Extracted data.

[Start of Attachment]

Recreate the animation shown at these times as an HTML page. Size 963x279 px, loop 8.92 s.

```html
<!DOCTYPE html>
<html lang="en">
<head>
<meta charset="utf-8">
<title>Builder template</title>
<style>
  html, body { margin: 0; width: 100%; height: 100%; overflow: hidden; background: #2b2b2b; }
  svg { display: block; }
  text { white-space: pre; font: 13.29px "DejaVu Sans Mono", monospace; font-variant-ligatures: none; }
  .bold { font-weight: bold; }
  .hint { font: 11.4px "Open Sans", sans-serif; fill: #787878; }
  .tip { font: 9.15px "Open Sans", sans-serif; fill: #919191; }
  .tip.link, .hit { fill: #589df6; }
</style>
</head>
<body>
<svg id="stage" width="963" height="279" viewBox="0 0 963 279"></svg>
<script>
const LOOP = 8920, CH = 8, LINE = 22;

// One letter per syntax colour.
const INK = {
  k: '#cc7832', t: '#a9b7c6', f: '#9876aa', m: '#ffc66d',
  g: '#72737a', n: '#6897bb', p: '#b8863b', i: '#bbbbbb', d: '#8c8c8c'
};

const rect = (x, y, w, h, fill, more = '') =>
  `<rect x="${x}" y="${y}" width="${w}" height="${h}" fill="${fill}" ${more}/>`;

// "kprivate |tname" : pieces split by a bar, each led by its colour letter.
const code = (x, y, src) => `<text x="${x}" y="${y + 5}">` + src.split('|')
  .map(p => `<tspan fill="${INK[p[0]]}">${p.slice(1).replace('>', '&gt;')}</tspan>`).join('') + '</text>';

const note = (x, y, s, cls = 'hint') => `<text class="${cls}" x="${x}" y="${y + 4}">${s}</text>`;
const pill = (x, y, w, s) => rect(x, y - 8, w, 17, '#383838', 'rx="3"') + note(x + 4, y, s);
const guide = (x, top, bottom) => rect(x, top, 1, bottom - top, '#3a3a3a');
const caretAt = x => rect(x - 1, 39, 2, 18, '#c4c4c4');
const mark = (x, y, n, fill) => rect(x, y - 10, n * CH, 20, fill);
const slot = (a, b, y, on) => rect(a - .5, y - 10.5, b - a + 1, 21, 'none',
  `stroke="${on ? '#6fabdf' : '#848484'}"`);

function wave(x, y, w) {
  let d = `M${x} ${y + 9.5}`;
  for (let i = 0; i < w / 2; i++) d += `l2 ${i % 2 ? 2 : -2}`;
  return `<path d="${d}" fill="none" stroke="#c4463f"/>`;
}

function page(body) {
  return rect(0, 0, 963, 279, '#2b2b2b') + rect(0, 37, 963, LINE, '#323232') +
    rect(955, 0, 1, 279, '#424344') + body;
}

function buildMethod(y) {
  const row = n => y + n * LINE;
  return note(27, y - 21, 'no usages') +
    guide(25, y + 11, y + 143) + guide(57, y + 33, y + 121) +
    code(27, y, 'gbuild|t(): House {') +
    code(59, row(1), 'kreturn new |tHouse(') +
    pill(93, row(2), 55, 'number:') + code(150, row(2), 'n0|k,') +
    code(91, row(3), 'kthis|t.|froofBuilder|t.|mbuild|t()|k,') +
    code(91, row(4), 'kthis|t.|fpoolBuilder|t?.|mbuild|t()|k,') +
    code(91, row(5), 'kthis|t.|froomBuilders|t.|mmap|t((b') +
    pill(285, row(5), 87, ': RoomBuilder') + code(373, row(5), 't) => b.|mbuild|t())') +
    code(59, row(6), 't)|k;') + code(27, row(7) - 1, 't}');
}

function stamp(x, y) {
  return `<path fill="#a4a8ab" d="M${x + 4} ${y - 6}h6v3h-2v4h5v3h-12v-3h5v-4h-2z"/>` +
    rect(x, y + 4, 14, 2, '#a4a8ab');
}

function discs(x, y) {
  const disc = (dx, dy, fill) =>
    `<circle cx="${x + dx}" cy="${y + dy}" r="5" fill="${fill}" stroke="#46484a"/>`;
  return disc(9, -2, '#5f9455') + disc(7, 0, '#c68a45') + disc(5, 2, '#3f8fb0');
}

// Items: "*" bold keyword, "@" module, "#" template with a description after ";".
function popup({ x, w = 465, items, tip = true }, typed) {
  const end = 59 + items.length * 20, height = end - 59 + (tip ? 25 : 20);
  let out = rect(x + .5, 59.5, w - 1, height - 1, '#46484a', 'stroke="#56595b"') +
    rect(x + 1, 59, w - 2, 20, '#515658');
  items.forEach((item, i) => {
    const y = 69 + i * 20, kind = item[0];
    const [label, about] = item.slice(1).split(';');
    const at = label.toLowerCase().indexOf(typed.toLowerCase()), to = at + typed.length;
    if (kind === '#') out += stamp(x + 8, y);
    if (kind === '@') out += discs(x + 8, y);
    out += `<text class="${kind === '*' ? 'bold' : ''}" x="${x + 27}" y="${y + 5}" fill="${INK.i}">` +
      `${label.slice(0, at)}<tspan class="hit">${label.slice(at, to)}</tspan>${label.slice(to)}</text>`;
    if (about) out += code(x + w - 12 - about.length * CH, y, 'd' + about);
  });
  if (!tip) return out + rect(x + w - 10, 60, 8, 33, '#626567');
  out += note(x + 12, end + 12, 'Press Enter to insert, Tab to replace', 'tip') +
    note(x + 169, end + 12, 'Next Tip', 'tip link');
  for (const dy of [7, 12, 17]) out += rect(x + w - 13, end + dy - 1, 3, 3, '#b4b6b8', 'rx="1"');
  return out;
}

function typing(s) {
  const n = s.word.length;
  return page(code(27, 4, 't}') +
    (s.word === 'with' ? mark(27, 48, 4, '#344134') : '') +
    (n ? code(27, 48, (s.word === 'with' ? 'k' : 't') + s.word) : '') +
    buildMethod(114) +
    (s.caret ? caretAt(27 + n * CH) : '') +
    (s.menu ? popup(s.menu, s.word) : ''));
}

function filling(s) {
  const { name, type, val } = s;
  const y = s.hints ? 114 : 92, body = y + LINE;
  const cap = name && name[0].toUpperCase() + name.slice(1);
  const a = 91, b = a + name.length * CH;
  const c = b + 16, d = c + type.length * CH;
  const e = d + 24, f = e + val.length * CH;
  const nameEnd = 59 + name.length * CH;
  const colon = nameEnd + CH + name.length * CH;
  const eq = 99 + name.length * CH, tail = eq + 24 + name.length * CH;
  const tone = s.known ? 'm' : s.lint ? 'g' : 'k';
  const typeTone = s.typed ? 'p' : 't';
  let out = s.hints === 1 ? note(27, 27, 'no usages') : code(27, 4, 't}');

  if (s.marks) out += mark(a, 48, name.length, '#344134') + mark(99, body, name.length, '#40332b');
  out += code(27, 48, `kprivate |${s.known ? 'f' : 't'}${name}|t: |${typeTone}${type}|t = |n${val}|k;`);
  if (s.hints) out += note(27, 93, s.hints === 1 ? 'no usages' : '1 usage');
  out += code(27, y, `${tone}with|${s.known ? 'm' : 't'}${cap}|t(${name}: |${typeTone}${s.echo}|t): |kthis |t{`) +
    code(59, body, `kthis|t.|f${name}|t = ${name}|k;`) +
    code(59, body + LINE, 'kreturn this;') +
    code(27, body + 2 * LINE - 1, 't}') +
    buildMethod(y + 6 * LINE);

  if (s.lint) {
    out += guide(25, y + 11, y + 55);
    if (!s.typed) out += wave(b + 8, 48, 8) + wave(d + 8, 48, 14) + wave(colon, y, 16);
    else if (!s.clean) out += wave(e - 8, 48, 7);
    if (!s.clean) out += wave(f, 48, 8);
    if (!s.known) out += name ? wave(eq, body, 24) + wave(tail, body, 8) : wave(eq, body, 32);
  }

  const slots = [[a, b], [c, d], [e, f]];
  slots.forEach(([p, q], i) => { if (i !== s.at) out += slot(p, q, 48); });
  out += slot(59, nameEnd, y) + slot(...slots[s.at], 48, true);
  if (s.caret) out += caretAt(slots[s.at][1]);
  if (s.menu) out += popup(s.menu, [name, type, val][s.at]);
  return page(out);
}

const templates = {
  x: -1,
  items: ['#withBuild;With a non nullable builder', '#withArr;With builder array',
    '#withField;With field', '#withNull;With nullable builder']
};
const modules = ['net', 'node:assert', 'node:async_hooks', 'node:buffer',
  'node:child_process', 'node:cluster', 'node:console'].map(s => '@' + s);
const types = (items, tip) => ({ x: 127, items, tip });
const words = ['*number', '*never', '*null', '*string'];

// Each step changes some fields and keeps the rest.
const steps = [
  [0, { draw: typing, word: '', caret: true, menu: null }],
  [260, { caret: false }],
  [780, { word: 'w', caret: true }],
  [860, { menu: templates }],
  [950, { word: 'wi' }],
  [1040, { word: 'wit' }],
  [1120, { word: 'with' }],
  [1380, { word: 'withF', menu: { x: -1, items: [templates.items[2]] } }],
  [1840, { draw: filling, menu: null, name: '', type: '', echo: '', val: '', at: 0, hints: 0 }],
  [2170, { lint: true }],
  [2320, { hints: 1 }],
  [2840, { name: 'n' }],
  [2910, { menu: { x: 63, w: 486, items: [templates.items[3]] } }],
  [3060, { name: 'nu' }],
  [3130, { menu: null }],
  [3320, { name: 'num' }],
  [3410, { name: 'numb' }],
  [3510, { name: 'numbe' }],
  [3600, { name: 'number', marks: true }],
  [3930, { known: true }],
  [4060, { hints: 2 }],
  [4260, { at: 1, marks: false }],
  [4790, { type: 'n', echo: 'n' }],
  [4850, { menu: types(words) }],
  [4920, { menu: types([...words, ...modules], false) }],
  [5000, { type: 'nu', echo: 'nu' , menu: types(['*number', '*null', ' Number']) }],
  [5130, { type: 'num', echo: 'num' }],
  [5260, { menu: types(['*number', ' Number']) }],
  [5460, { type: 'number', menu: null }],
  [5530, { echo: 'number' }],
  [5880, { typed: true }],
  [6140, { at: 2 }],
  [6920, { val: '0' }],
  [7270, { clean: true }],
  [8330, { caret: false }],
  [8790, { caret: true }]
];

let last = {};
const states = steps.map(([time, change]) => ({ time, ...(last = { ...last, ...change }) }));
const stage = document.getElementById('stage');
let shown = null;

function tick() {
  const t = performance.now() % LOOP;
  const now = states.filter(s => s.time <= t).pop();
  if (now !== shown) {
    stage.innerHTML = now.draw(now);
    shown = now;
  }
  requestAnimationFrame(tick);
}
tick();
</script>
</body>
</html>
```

[End of Attachment]
[Start of Attachment]

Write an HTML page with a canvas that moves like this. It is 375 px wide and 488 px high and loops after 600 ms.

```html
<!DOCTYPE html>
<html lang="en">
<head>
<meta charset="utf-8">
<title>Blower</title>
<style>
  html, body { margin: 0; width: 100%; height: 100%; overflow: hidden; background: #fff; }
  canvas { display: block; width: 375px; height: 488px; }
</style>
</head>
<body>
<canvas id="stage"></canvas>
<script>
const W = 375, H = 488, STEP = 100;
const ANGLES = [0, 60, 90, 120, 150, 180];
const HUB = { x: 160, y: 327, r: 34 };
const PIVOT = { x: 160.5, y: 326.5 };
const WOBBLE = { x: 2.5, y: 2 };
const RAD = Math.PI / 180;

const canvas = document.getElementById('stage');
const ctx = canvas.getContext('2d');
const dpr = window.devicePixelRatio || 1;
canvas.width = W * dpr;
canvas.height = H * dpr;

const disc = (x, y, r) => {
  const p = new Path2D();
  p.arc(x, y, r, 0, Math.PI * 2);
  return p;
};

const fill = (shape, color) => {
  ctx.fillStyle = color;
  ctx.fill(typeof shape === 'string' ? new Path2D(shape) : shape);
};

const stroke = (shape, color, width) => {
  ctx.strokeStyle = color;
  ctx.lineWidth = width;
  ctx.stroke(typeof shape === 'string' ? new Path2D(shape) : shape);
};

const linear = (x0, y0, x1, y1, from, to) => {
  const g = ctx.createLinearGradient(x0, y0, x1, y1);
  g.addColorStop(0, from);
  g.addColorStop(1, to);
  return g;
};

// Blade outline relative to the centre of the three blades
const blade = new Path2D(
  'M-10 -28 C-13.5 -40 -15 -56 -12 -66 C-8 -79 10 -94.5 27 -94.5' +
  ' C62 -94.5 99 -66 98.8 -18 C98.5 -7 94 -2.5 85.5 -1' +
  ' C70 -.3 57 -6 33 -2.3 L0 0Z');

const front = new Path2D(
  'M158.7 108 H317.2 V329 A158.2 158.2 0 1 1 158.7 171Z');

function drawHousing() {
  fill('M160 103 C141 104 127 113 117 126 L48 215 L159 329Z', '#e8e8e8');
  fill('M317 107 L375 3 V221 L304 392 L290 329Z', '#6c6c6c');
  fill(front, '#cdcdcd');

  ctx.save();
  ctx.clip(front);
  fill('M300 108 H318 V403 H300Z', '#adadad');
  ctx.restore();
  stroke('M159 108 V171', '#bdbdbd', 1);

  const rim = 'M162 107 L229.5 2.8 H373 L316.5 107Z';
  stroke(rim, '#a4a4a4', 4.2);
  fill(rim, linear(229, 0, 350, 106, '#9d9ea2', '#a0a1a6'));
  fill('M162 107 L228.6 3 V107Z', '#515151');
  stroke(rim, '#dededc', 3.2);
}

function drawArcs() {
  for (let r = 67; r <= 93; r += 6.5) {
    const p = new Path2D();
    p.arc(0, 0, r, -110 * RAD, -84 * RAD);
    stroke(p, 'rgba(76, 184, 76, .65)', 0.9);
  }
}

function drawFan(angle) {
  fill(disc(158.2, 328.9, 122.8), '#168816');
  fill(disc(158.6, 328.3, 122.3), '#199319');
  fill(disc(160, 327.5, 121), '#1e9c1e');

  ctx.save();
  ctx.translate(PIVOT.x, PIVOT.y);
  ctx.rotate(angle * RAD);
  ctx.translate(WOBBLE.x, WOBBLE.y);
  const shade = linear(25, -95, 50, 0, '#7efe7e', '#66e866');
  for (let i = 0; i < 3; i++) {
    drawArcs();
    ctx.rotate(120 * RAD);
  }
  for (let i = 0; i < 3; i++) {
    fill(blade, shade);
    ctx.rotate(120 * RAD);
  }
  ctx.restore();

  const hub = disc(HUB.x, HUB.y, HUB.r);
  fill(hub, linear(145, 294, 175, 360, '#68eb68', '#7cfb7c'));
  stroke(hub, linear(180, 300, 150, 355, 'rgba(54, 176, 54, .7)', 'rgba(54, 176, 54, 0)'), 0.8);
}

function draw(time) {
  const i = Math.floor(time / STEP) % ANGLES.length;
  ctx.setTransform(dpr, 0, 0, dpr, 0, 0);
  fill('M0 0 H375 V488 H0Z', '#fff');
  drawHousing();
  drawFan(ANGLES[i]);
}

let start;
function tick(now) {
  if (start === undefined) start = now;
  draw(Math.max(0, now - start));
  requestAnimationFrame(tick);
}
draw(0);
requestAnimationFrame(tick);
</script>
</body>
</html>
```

[End of Attachment]

Task description.
In the entries above, find each line with "kthis" and copy it.

Reply to the exercise.
    code(91, row(3), 'kthis|t.|froofBuilder|t.|mbuild|t()|k,') +
    code(91, row(4), 'kthis|t.|fpoolBuilder|t?.|mbuild|t()|k,') +
    code(91, row(5), 'kthis|t.|froomBuilders|t.|mmap|t((b') +
  out += code(27, y, `${tone}with|${s.known ? 'm' : 't'}${cap}|t(${name}: |${typeTone}${s.echo}|t): |kthis |t{`) +
    code(59, body, `kthis|t.|f${name}|t = ${name}|k;`) +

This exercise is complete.